(This was originally posted on 2/20/19)
What does your desk look like right now?
How many stacks of paper do you have waiting to be filed?
When you read an article online and think it would be great for an upcoming sermon, how do you ensure you will remember where to find it when you need it?
After you read a book, how do you organize what you highlighted so you can use it later on?
And what about all of those receipts?
We live in the information age, and that means we have many helpful resources available via blogs, books, theological journals, and websites. This abundance of information is a blessing to the modern-day pastor.But how do we organize and manage all of this information?
One tool that I have used for the past few years is Evernote. If you are not familiar with Evernote, it is best to think of it as a giant filing cabinet where you can store files, articles, audio files, pictures, personal notes – really any digital file you have can be stored in Evernote.
The beauty of Evernote is that anything you put into your account becomes searchable (even pdf files, if you have the paid version). Ever since I started using Evernote, I rarely have had a paper to file. In fact, once I am done with a meeting, I just scan the agenda or handout with the smartphone app, and the scan goes right into my Evernote database ready to be searched and recalled when needed. I can even access my Evernote documents through a computer, tablet, or smartphone.
I won’t go into detail about how Evernote works since those articles are already available online (Here is one of many articles available online). But I would encourage you to read the following two links so you can see how pastors and ministries can use Evernote to become more organized.

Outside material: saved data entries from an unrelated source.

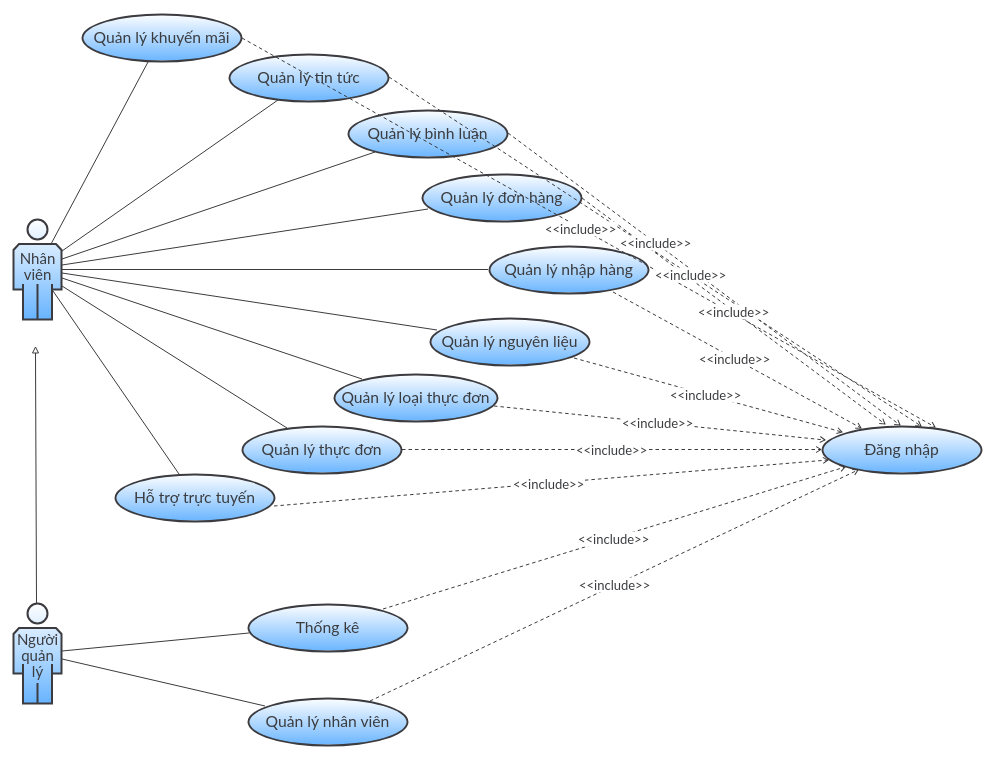
<!DOCTYPE html>
<html lang="vi">
<head>
<meta charset="utf-8">
<title>Biểu đồ ca sử dụng</title>
<style>
:root {
  --paper: #ffffff;
  --ink: #3b3c3f;
  --outline: #3c3c40;
  --fill-top: #ffffff;
  --fill-bottom: #66b3ff;
}
* { box-sizing: border-box; }
body { margin: 0; background: var(--paper); overflow: hidden; }
.diagram {
  position: relative;
  width: 994px;
  height: 758px;
  overflow: hidden;
  background: var(--paper);
  color: var(--ink);
  font: 15.7px/21px Lato, "Open Sans", sans-serif;
}
.layer { position: absolute; inset: 0; width: 994px; height: 758px; }
.links { fill: none; stroke: var(--outline); stroke-width: 1; }
.includes { stroke-dasharray: 3.5 3; marker-end: url(#open-arrow); }
.case {
  position: absolute;
  left: var(--x);
  top: var(--y);
  width: 161px;
  height: 49px;
  padding-bottom: 1px;
  transform: translate(-50%, -50%);
  display: flex;
  align-items: center;
  justify-content: center;
  border: 2px solid var(--outline);
  border-radius: 50%;
  background: linear-gradient(var(--fill-top), var(--fill-bottom)) border-box;
  white-space: nowrap;
}
.case.wide { width: 165px; }
.include {
  position: absolute;
  left: var(--x);
  top: var(--y);
  width: 71px;
  height: 15px;
  transform: translate(-50%, -50%);
  background: var(--paper);
  font-size: 13px;
  line-height: 14px;
  text-align: center;
  white-space: nowrap;
}
.actor-name {
  position: absolute;
  left: 7px;
  top: var(--y);
  width: 61px;
  font-size: 15px;
  line-height: 16px;
  text-align: center;
}
.figure, .limbs { stroke: var(--outline); stroke-width: 2; }
.limbs { fill: none; }
</style>
</head>
<body>
<main class="diagram">

  <svg class="layer" viewBox="0 0 994 758" aria-hidden="true">
    <defs>
      <linearGradient id="actor-fill" gradientUnits="userSpaceOnUse" x1="0" y1="219" x2="0" y2="320">
        <stop offset="0" stop-color="#ffffff"/>
        <stop offset="1" stop-color="#66b3ff"/>
      </linearGradient>
      <marker id="open-arrow" markerUnits="userSpaceOnUse" markerWidth="8" markerHeight="8" refX="6" refY="4" orient="auto">
        <polyline points="1,1 6,4 1,7" fill="none" stroke="#3c3c40" stroke-dasharray="none"/>
      </marker>
      <g id="actor-figure" class="figure" fill="url(#actor-fill)">
        <circle cx="37.5" cy="229.5" r="10"/>
        <path d="M19 244H56L61.5 250V289.5H52V319.5H23V289.5H13.5V250Z"/>
      </g>
    </defs>
    <g class="links">
      <path d="M51 244L148 62"/>
      <path d="M62 251L278 100"/>
      <path d="M62 259L375 152"/>
      <path d="M62 265L428 209"/>
      <path d="M62 269.5H488"/>
      <path d="M62 273L437 330"/>
      <path d="M62 278L362 379"/>
      <path d="M62 286L287 428"/>
      <path d="M53 291L179 474"/>
      <path d="M62 651L249 633"/>
      <path d="M62 659L265 706"/>
      <path d="M36.5 604L35.5 353"/>
      <path d="M32.5 353L35.5 347L38.5 353Z"/>
    </g>
    <use href="#actor-figure"/>
    <use href="#actor-figure" y="384"/>
    <path class="limbs" d="M23 284V290M52 284V290M37.5 284V319"/>
    <path class="limbs" d="M23 664V674M52 664V674M37.5 683V703"/>
  </svg>

  <div class="actor-name" style="--y:250px">Nhân<br>viên</div>
  <div class="actor-name" style="--y:631px">Người<br>quản<br>lý</div>

  <div class="case" style="--x:161.5px;--y:37.5px">Quản lý khuyến mãi</div>
  <div class="case" style="--x:308.5px;--y:77.5px">Quản lý tin tức</div>
  <div class="case" style="--x:427.5px;--y:133.5px">Quản lý bình luận</div>
  <div class="case" style="--x:501.5px;--y:197.5px">Quản lý đơn hàng</div>
  <div class="case" style="--x:568.5px;--y:269.5px">Quản lý nhập hàng</div>
  <div class="case" style="--x:509.5px;--y:341.5px">Quản lý nguyên liệu</div>
  <div class="case wide" style="--x:415.5px;--y:397.5px">Quản lý loại thực đơn</div>
  <div class="case" style="--x:321.5px;--y:449.5px">Quản lý thực đơn</div>
  <div class="case" style="--x:194.5px;--y:497.5px">Hỗ trợ trực tuyến</div>
  <div class="case" style="--x:327.5px;--y:627.5px">Thống kê</div>
  <div class="case" style="--x:327.5px;--y:721.5px">Quản lý nhân viên</div>
  <div class="case" style="--x:901.5px;--y:449.5px">Đăng nhập</div>

  <svg class="layer" viewBox="0 0 994 758" aria-hidden="true">
    <g class="links includes">
      <path d="M242 38L935 427"/>
      <path d="M389 77L921 426"/>
      <path d="M508 133L900 425"/>
      <path d="M582 198L885 424"/>
      <path d="M613 292L861 428"/>
      <path d="M574 358L842 432"/>
      <path d="M494 406L825 440"/>
      <path d="M402 449.5H821"/>
      <path d="M274 506L828 460"/>
      <path d="M383 609L845 467"/>
      <path d="M370 701L858 470"/>
    </g>
  </svg>

  <div class="include" style="--x:580.5px;--y:228.5px">&lt;&lt;include&gt;&gt;</div>
  <div class="include" style="--x:655.5px;--y:242.5px">&lt;&lt;include&gt;&gt;</div>
  <div class="include" style="--x:690.5px;--y:274.5px">&lt;&lt;include&gt;&gt;</div>
  <div class="include" style="--x:733.5px;--y:311.5px">&lt;&lt;include&gt;&gt;</div>
  <div class="include" style="--x:734.5px;--y:358.5px">&lt;&lt;include&gt;&gt;</div>
  <div class="include" style="--x:705.5px;--y:394.5px">&lt;&lt;include&gt;&gt;</div>
  <div class="include" style="--x:657.5px;--y:422.5px">&lt;&lt;include&gt;&gt;</div>
  <div class="include" style="--x:611.5px;--y:449.5px">&lt;&lt;include&gt;&gt;</div>
  <div class="include" style="--x:548.5px;--y:483.5px">&lt;&lt;include&gt;&gt;</div>
  <div class="include" style="--x:613.5px;--y:538.5px">&lt;&lt;include&gt;&gt;</div>
  <div class="include" style="--x:614.5px;--y:584.5px">&lt;&lt;include&gt;&gt;</div>

</main>
</body>
</html>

In brief, one tool of the trade that I recommend to pastors is Evernote. Comment below if you would like more information about how I use Evernote. I would be glad to set up a time to discuss it more.